The Oklahoma Highway Patrol refused to release the dash cam video to Ocala Post. However, after filing a formal complaint with various agencies that protect the Freedom of the Press laws, as well as the Freedom of Information Act; they were forced to turn over a copy of the dash cam video in its entirety.

In the arrest affidavit, officers were quick to describe resistance and non-compliance by Pearson, even making him sound like a drug addict. They made him out to be a hardened criminal, but not one time in the affidavit was it ever mentioned that Pearson is deaf, even after they discovered he was deaf when they did a license check.

Records show that Pearson was not under the influence of alcohol or drugs.

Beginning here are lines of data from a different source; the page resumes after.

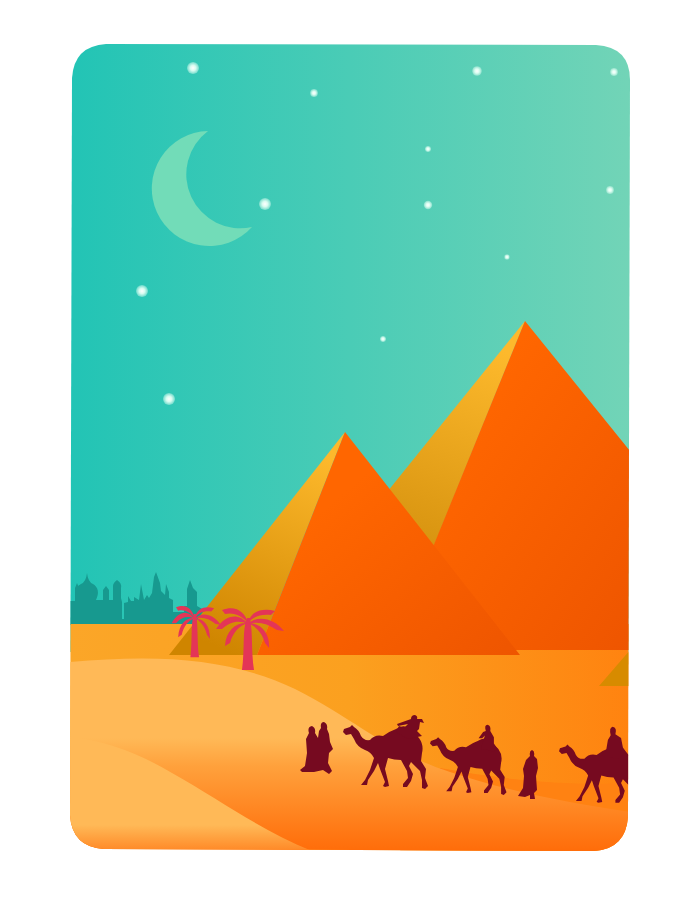
<!DOCTYPE html>
<html lang="en">
<head>
<meta charset="utf-8">
<title>Desert caravan</title>
<style>
:root {
  --paper: #ffffff;
  --sky-left: #22c4b5;
  --sky-right: #72d4b7;
  --moon: #72dcb8;
  --star: #e2fff4;
  --city: #17998f;
  --palm: #e43557;
  --caravan: #760a20;
  --orange: #ff6600;
  --orange-deep: #ee5500;
  --gold: #fdb92c;
  --gold-deep: #cf8500;
  --sand: #ffb957;
  --sand-mid: #fba01f;
  --sand-hot: #ff7410;
}
html, body { margin: 0; background: var(--paper); overflow: hidden; }
.poster { display: block; width: 700px; height: 900px; }
.city { fill: var(--city); }
.moon { fill: var(--moon); }
.caravan { fill: var(--caravan); }
.palms { fill: var(--palm); }
</style>
</head>
<body>
<svg class="poster" viewBox="0 0 700 900" role="img" aria-label="Camel caravan passing pyramids under a crescent moon">
  <defs>
    <clipPath id="card">
      <path d="M106 44L596 45Q630 47 630 80L628 816Q626 849 594 851L104 849Q72 847 70 815L72 78Q74 46 106 44Z"/>
    </clipPath>
    <linearGradient id="sky">
      <stop offset="0" stop-color="var(--sky-left)"/>
      <stop offset="1" stop-color="var(--sky-right)"/>
    </linearGradient>
    <linearGradient id="plain">
      <stop offset="0" stop-color="#fba628"/>
      <stop offset=".5" stop-color="var(--sand-mid)"/>
      <stop offset="1" stop-color="#ff8310"/>
    </linearGradient>
    <linearGradient id="face-sun" x1=".3" y1=".3" x2="1" y2="1">
      <stop offset="0" stop-color="var(--orange)"/>
      <stop offset="1" stop-color="var(--orange-deep)"/>
    </linearGradient>
    <linearGradient id="face-gold-back" gradientUnits="userSpaceOnUse" x1="500" y1="350" x2="425" y2="545">
      <stop offset="0" stop-color="var(--gold)"/>
      <stop offset="1" stop-color="#d89410"/>
    </linearGradient>
    <linearGradient id="face-gold-front" gradientUnits="userSpaceOnUse" x1="325" y1="455" x2="235" y2="655">
      <stop offset="0" stop-color="var(--gold)"/>
      <stop offset="1" stop-color="var(--gold-deep)"/>
    </linearGradient>
    <linearGradient id="dune-slope" gradientUnits="userSpaceOnUse" x1="0" y1="738" x2="0" y2="850">
      <stop offset="0" stop-color="var(--sand)"/>
      <stop offset=".25" stop-color="#ffa13c"/>
      <stop offset="1" stop-color="#ff6d0a"/>
    </linearGradient>
    <linearGradient id="dune-front" gradientUnits="userSpaceOnUse" x1="0" y1="825" x2="0" y2="850">
      <stop offset="0" stop-color="var(--sand)"/>
      <stop offset="1" stop-color="#ff8a28"/>
    </linearGradient>
    <radialGradient id="star-glow">
      <stop offset="0" stop-color="#fff"/>
      <stop offset=".45" stop-color="var(--star)" stop-opacity=".95"/>
      <stop offset="1" stop-color="var(--star)" stop-opacity=".35"/>
    </radialGradient>
    <circle id="star" r="6" fill="url(#star-glow)"/>
    <path id="camel" d="M0 14L1 11L7 9L9 7L11 9Q16 12 18 18Q21 23 27 22Q32 16 40 18Q47 13 53 11Q60 6 66 10Q71 15 76 20Q81 27 79 35L78 43L83 51L82 60L85 68L82 71L79 70L79 62L77 53L68 44L66 48L70 56L68 63L64 69L60 69L60 66L65 60L64 53L58 42Q51 42 45 40L42 51L45 63L46 68L42 69L40 68L42 64L37 51L35 45L31 53L25 62L24 67L18 67L22 62L27 52L31 40Q28 34 22 32Q14 29 11 21L8 16L3 17Z"/>
    <path id="seated-rider" d="M55 16L59 3L56 6L52 6L57 -1L60 -2Q58 -9 62 -9Q66 -8 65 -2L69 5L69 12L73 18L68 21Q62 18 55 18Z"/>
    <g id="palm">
      <path d="M0 0C-5 12-2 30-5 52L7 52C4 32 6 15 3 0Z"/>
      <path d="M1 5C-2-6-11-13-25-8L-22-4C-13-6-5-2 1 5Z"/>
      <path d="M1 6C-8-5-21-4-31 11L-25 11C-16 3-8 2 1 6Z"/>
      <path d="M1 5C-11 4-21 12-22 28L-17 25C-14 14-8 8 1 5Z"/>
      <path d="M1 5C4-8 17-10 28-7L24-3C14-4 7-2 1 5Z"/>
      <path d="M1 6C11-4 28 1 37 13L30 12C20 5 10 3 1 6Z"/>
      <path d="M1 5C14 5 23 15 22 30L18 25C15 14 8 8 1 5Z"/>
    </g>
  </defs>

  <g clip-path="url(#card)">
    <rect x="70" y="44" width="560" height="608" fill="url(#sky)"/>

    <path class="moon" d="M208 131A57.5 57.5 0 1 0 252 227A54 54 0 0 1 208 131Z"/>

    <g class="stars">
      <use href="#star" x="193" y="68"/>
      <use href="#star" transform="translate(314 93) scale(.65)"/>
      <use href="#star" transform="translate(477 71) scale(.8)"/>
      <use href="#star" transform="translate(614 72) scale(.65)"/>
      <use href="#star" transform="translate(428 149) scale(.5)"/>
      <use href="#star" x="265" y="204"/>
      <use href="#star" transform="translate(428 205) scale(.7)"/>
      <use href="#star" transform="translate(610 190) scale(.65)"/>
      <use href="#star" transform="translate(507 257) scale(.45)"/>
      <use href="#star" x="142" y="291"/>
      <use href="#star" transform="translate(383 339) scale(.5)"/>
      <use href="#star" x="169" y="399"/>
    </g>

    <path class="city" d="M70 625V601H75V588L77 583L79 588V600H78Q72 588 81 584Q86 582 87 573Q88 582 93 584Q101 589 96 600H103V590L106 586L109 590V600H113V586Q113 583 117 580Q122 583 121 588V598L122 602V619H124V603L128 602V596L131 601H134V597L139 600L141 584L144 600L147 595L149 598L152 593L154 577L156 572L160 583L161 591L165 595L166 584L169 592V598L173 600V612H184V606H187V589L190 580L193 588L197 592V606L204 610H216V625Z"/>

    <rect class="plain" x="70" y="624" width="560" height="227" fill="url(#plain)"/>

    <g class="pyramid-back">
      <polygon points="525,321 300,600 412,600" fill="url(#face-gold-back)"/>
      <polygon points="525,321 630,451 630,650 391,650" fill="url(#face-sun)"/>
    </g>
    <g class="pyramid-front">
      <polygon points="345,432 169,655 257,655" fill="url(#face-gold-front)"/>
      <polygon points="345,432 520,655 257,655" fill="url(#face-sun)"/>
    </g>
    <polygon class="pyramid-corner" points="630,650 599,686 630,686" fill="#d78b00"/>

    <path class="dune-far" d="M440 768Q540 787 630 783V851H400Z" fill="#ff8212"/>
    <path class="dune-crest" d="M70 662C160 654 230 658 295 689C355 719 385 751 450 772C510 792 570 803 630 812V851H70Z" fill="url(#dune-slope)"/>
    <path class="dune-front" d="M70 737Q120 742 172 773C220 800 260 830 312 851H70Z" fill="url(#dune-front)"/>

    <g class="palms">
      <use href="#palm" transform="translate(247 618)"/>
      <use href="#palm" transform="translate(194 614) scale(.72 .83)"/>
    </g>

    <g class="caravan">
      <path class="walking-pair" d="M300 770L305 766L307 753L306 739L309 733Q307 727 312 726Q316 728 315 733L318 738L319 731L321 728Q320 722 324 722Q328 724 327 729L329 734L330 742L333 749L329 753L328 763L332 771L329 774L323 770L314 772L302 772Z"/>
      <use href="#camel" transform="translate(343 718)"/>
      <path class="leaning-rider" d="M396 732L399 726L404 728L408 724L398 726L397 724L411 719Q411 715 415 715Q418 716 417 719L422 719L424 723L420 722L419 729L417 731L422 736L408 739Z"/>
      <g transform="translate(430 731) scale(.9)">
        <use href="#camel"/>
        <use href="#seated-rider" x="2" y="2"/>
      </g>
      <path class="walker" d="M518 796L523 788L524 776L523 769L526 760L530 756Q529 751 532 750Q535 751 534 756L537 759L538 768L536 776L537 790L534 793L535 799L530 799L530 795L525 797Z"/>
      <g transform="translate(559 738) scale(.94)">
        <use href="#camel"/>
        <path class="cloaked-rider" d="M45 19L50 14L52 2L55-3Q53-11 57-12Q62-11 60-4L66 0L68 10L73 17L62 22Z"/>
      </g>
    </g>
  </g>
</svg>
</body>
</html>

In February, Jonathan Meister was carrying his belongings from his friend’s home when three passing officers mistook him for a burglar. Officers said that his attempts to use sign language were aggressive. The three officers then began beating, tasering, and choking Meister to the point of unconsciousness as they took turns punching him in the face. Several Witnesses in the area came to Meister’s rescue. One witness actually threatened to kill the cops if they continued to beat Meister.

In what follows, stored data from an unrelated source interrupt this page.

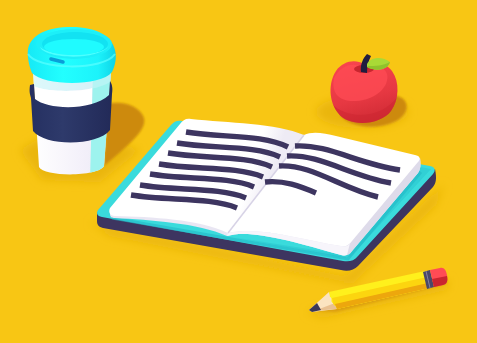
<!DOCTYPE html>
<html lang="en">
<head>
<meta charset="utf-8">
<title>Study desk</title>
<style>
:root {
  --desk: #f8c614;
  --desk-shade: #eab60f;
  --shadow: #cd8a0c;
  --navy: #2b3565;
  --ink: #3d3560;
  --aqua: #1ffbff;
  --aqua-mid: #12e2f2;
  --teal: #3adbdc;
  --teal-deep: #22b9c6;
  --paper: #ffffff;
  --paper-shade: #e9e6f3;
  --red: #e83a45;
  --red-light: #ff4b55;
  --red-deep: #c9252f;
  --leaf: #a9d936;
}
html, body { margin: 0; height: 100%; overflow: hidden; background: var(--desk); }
.desk { display: block; width: 477px; height: 343px; }
.lines { fill: none; stroke: var(--ink); stroke-width: 5.4; }
</style>
</head>
<body>
<svg class="desk" viewBox="0 0 477 343" role="img" aria-label="Coffee cup, open book, apple and pencil on a yellow desk">
  <defs>
    <filter id="soft" x="-30%" y="-30%" width="160%" height="160%"><feGaussianBlur stdDeviation="4"/></filter>
    <filter id="edge" x="-20%" y="-20%" width="140%" height="140%"><feGaussianBlur stdDeviation="0.8"/></filter>
    <linearGradient id="cup-side" x1="0" x2="1">
      <stop offset="0" stop-color="#fff"/><stop offset=".6" stop-color="#f4f1fa"/><stop offset="1" stop-color="#ece9f5"/>
    </linearGradient>
    <linearGradient id="sleeve-side" x1="0" x2="1">
      <stop offset="0" stop-color="#253061"/><stop offset=".4" stop-color="#2e3a6b"/><stop offset="1" stop-color="#222a58"/>
    </linearGradient>
    <linearGradient id="lid-side" x1="0" x2="1">
      <stop offset="0" stop-color="#16e9f6"/><stop offset=".4" stop-color="#22ffff"/><stop offset=".8" stop-color="#1cf3fb"/><stop offset="1" stop-color="#0fd3e6"/>
    </linearGradient>
    <linearGradient id="left-page" gradientUnits="userSpaceOnUse" x1="200" y1="170" x2="268" y2="190">
      <stop offset="0" stop-color="#fff"/><stop offset=".7" stop-color="#fff"/><stop offset="1" stop-color="#eeebf5"/>
    </linearGradient>
    <linearGradient id="apple-skin" x1=".3" y1="0" x2=".6" y2="1">
      <stop offset="0" stop-color="#f8444e"/><stop offset=".6" stop-color="#e63842"/><stop offset="1" stop-color="#cf2a34"/>
    </linearGradient>
    <clipPath id="cup-clip"><path d="M33 72L39 167C44 177 98 177 104 166L111 72Z"/></clipPath>
    <clipPath id="apple-clip"><path id="apple-outline" d="M364 64C373 59 385 62 392 71C400 82 399 100 391 111C381 125 349 128 338 113C329 102 328 83 336 71C343 61 355 59 364 64Z"/></clipPath>
  </defs>

  <rect width="477" height="343" fill="var(--desk)"/>

  <g id="soft-shadows" fill="var(--desk-shade)" filter="url(#soft)">
    <path d="M20 150L40 138L106 140L140 150L100 182L42 180Z"/>
    <path d="M90 222L346 276L444 184L436 205L352 284L110 236Z"/>
    <ellipse cx="362" cy="112" rx="46" ry="16"/>
    <path d="M306 312L450 280L446 290L322 318Z"/>
  </g>

  <g id="cup">
    <path d="M104 166L108 104C122 100 140 106 144 118C147 130 130 144 104 166Z" fill="var(--shadow)" filter="url(#edge)"/>
    <path d="M33 72L39 167C44 177 98 177 104 166L111 72Z" fill="url(#cup-side)"/>
    <path d="M93 72L90 180H114V72Z" fill="#9df3ee" clip-path="url(#cup-clip)"/>
    <path d="M33 72L34 86C50 94 96 92 110 82L111 72Z" fill="#c6f5f8" opacity=".6"/>
    <path d="M35 87C50 92 80 92 92 88V104C72 110 48 107 36 102Z" fill="#fff"/>
    <path d="M30 85C29 92 30 94 31 98L33 131C46 147 98 146 110 130L112 94C113 88 112 84 110 81L109 95C92 111 48 110 35 99L34 84Z" fill="url(#sleeve-side)"/>
    <path d="M28 49C27 56 29 66 32 73C44 86 100 87 112 72C115 66 117 58 115 50C112 36 96 27 72 27C46 27 31 35 28 49Z" fill="url(#lid-side)"/>
    <path d="M28 54C37 70 104 71 115 54" fill="none" stroke="#5cffff" stroke-width="2" opacity=".7"/>
    <ellipse cx="74" cy="44" rx="38" ry="15" fill="#1defF8"/>
    <ellipse cx="75" cy="44" rx="33" ry="12" fill="var(--aqua-mid)"/>
    <path d="M40 47C45 59 98 61 109 46C104 52 92 54 75 54C58 54 45 52 40 47Z" fill="#4dffff"/>
    <ellipse cx="74" cy="47" rx="30" ry="8" fill="var(--aqua)"/>
    <path d="M51 59L63 62" stroke="#0a9ed8" stroke-width="3.5" stroke-linecap="round"/>
  </g>

  <g id="apple">
    <path d="M340 115C350 128 378 130 394 122C408 115 410 104 402 98L388 92Z" fill="var(--shadow)" filter="url(#edge)"/>
    <use href="#apple-outline" fill="url(#apple-skin)"/>
    <g clip-path="url(#apple-clip)">
      <path d="M334 78C342 64 354 62 364 68C374 64 384 66 387 74C390 86 376 100 356 101C340 102 331 94 334 78Z" fill="var(--red-light)" opacity=".75"/>
      <path d="M332 104C348 120 382 119 398 96L396 128H336Z" fill="var(--red-deep)" opacity=".45"/>
      <ellipse cx="364" cy="69" rx="10" ry="4" fill="var(--red-deep)"/>
    </g>
    <path d="M361 72C360 65 363 58 367 54L371 56C368 62 367 67 367 73Z" fill="#211d3f"/>
    <path d="M367 64C371 57 382 56 390 62C388 70 376 72 367 67Z" fill="var(--leaf)"/>
    <path d="M368 66C375 66 383 66 390 62C388 70 376 72 367 67Z" fill="#8fc32c"/>
  </g>

  <g id="book">
    <path d="M97 212V221C97 225 99 227 103 228L341 270C348 272 354 270 358 266L433 187C436 183 437 179 435 169L350 254Z" fill="var(--ink)"/>
    <path d="M98 210L171 125C174 121 178 120 182 121L430 166C435 167 436 170 433 174L358 256C354 261 349 262 343 261L102 217C97 216 96 213 98 210Z" fill="var(--teal)"/>
    <path d="M420 167L431 169L353 254C350 258 346 258 341 257L232 237L347 255Z" fill="var(--teal-deep)" opacity=".35"/>
    <path d="M112 218L226 238L348 259L421 172" fill="none" stroke="var(--teal-deep)" stroke-width="3" opacity=".6"/>

    <path d="M110 208V214C110 217 112 218 115 218C150 220 198 223 227 236C250 229 292 241 341 255C346 256 349 255 352 251L418 173C420 170 421 167 420 158L348 244L228 226Z" fill="var(--paper-shade)"/>
    <path d="M347 243L420 158C421 164 421 169 418 173L352 251C350 254 348 255 346 255Z" fill="#dedbea"/>
    <path d="M110 208L180 124C183 120 186 118 191 119C228 123 276 123 304 135L228 233C198 219 152 217 115 216C110 216 108 212 110 208Z" fill="url(#left-page)"/>
    <path d="M304 135C312 131 324 133 336 136L415 155C420 156 421 159 418 162L352 241C349 245 346 247 341 246C300 240 262 226 228 233Z" fill="var(--paper)"/>
    <path d="M228 233C262 226 300 240 341 246C346 247 348 246 350 243L347 255C345 256 343 256 341 255C292 241 250 229 227 236Z" fill="#f7f5fb"/>
    <path d="M304 135L228 233" stroke="#d8d3e6" stroke-width="1.5"/>

    <g class="lines">
      <path d="M186 132C222 138 262 134 288 147"/>
      <path d="M177 143C213 149 254 145 280 157"/>
      <path d="M168 153C204 159 245 155 272 167"/>
      <path d="M159 164C195 170 236 166 263 177"/>
      <path d="M150 174C186 180 228 176 254 187"/>
      <path d="M140 185C177 191 219 187 246 198"/>
      <path d="M131 195C168 201 210 197 237 208"/>
      <path d="M295 146C328 144 358 164 400 170"/>
      <path d="M287 156C320 154 350 176 391 183"/>
      <path d="M279 166C312 164 340 188 378 197"/>
      <path d="M265 182C284 180 300 186 316 193"/>
    </g>
  </g>

  <g id="pencil">
    <path d="M312 311L336 312L447 284L446 279Z" fill="var(--shadow)" opacity=".55" filter="url(#edge)"/>
    <path d="M309 310L329 292L337 309L312 312Z" fill="#fbe3c0"/>
    <path d="M314 311L335 303L337 309Z" fill="#e9c091"/>
    <path d="M309 310L317 303L321 310L312 312Z" fill="#3b3858"/>
    <path d="M329 292L425 271L429 288L337 309C337 306 334 306 333 303C330 302 333 298 330 297Z" fill="#fff01c"/>
    <path d="M332 298L427 277L429 288L337 309C337 306 334 306 333 303Z" fill="#fcd50f"/>
    <path d="M335 304L428 283L429 288L337 309Z" fill="#eda70d"/>
    <path d="M423 272L430 270L434 287L427 289Z" fill="#4a4869"/>
    <path d="M426 271L430 288" stroke="#8581a0" stroke-width="1"/>
    <path d="M430 270L440 268C444 267 446 270 447 275C448 281 447 284 443 285L434 287Z" fill="var(--red-light)"/>
    <path d="M432 279L447 276C448 281 447 284 443 285L434 287Z" fill="var(--red-deep)"/>
  </g>
</svg>
</body>
</html>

The officers charged Meister with “Assault on a Police Officer.” They said Meister was around 6′ 4″ and physically fit. Officers said because he was a Rugby player they felt they needed to take him down. Witnesses pointed out the fact that officers did not know Meister was a skilled Rugby player until after they had already beat him unconscious.

After reading witness testimony, the prosecutor dropped all charges. The judge then issued a warning to all police officers, stating, “Citizens are no longer going to take police brutality lying down and I don’t blame them.”

Meister’s defense attorney said, “Police need to learn their place. They are civil servants and are supposed to be peace keepers, not barbaric street fighters.”

These stories are just a few of more than a dozen since January 2014 that involve a deaf person being beaten by police and highlight the lack of training, education, and awareness of the Deaf Culture and communication within police departments across the U.S. They illustrate the urgent need for systemic change.

Even more alarming than the frequency and severity of these assaults, is the lack of charges against the officers responsible. Deaf victims of police brutality and family members of deaf homicide victims that have been killed by police tend to victor in lawsuits against police, costing taxpayers thousands of dollars. However, officers are rarely formally charged or dismissed from their positions of authority as a result of their actions. Law enforcement officers call it the “Brotherhood.”

The Americans with Disabilities Act has made it clear that officers must take appropriate steps to communicate effectively with deaf people. This obligation includes providing sign language interpreters and auxiliary aids. Moreover, there is a desperate need for police officers to be educated and have an understanding of how to communicate with members of the deaf community.

Many deaf people use their eyes and hands to communicate, as opposed to hearing people who more often rely on their ears and voice. Body language and facial expression are key components of sign language. Additionally, it is not uncommon for people who communicate through sign language to create a bit of space between themselves and the other person to ensure that the receiver has full view of the hands, body, and face. Officers who misunderstand these and other key components of the deaf culture and the way they communicate, might feel threatened retaliate against a deaf person.

Law enforcement agencies have a responsibility to ensure that officers are aware of and are sensitive to the various ways that deaf people communicate. If officers are educated, it will not only protect the deaf community, but also increase the safety of officers.

According to the ACLU, they are currently working on a video in sign language that will help deaf people understand their rights when encountering a police officer. The ACLU said, “Deaf people can only do so much. It is the responsibility of law enforcement agencies to ensure that their officers are adequately trained and educated.”

What is it that law enforcement personnel always quote? “Ignorance is no excuse for breaking the law.”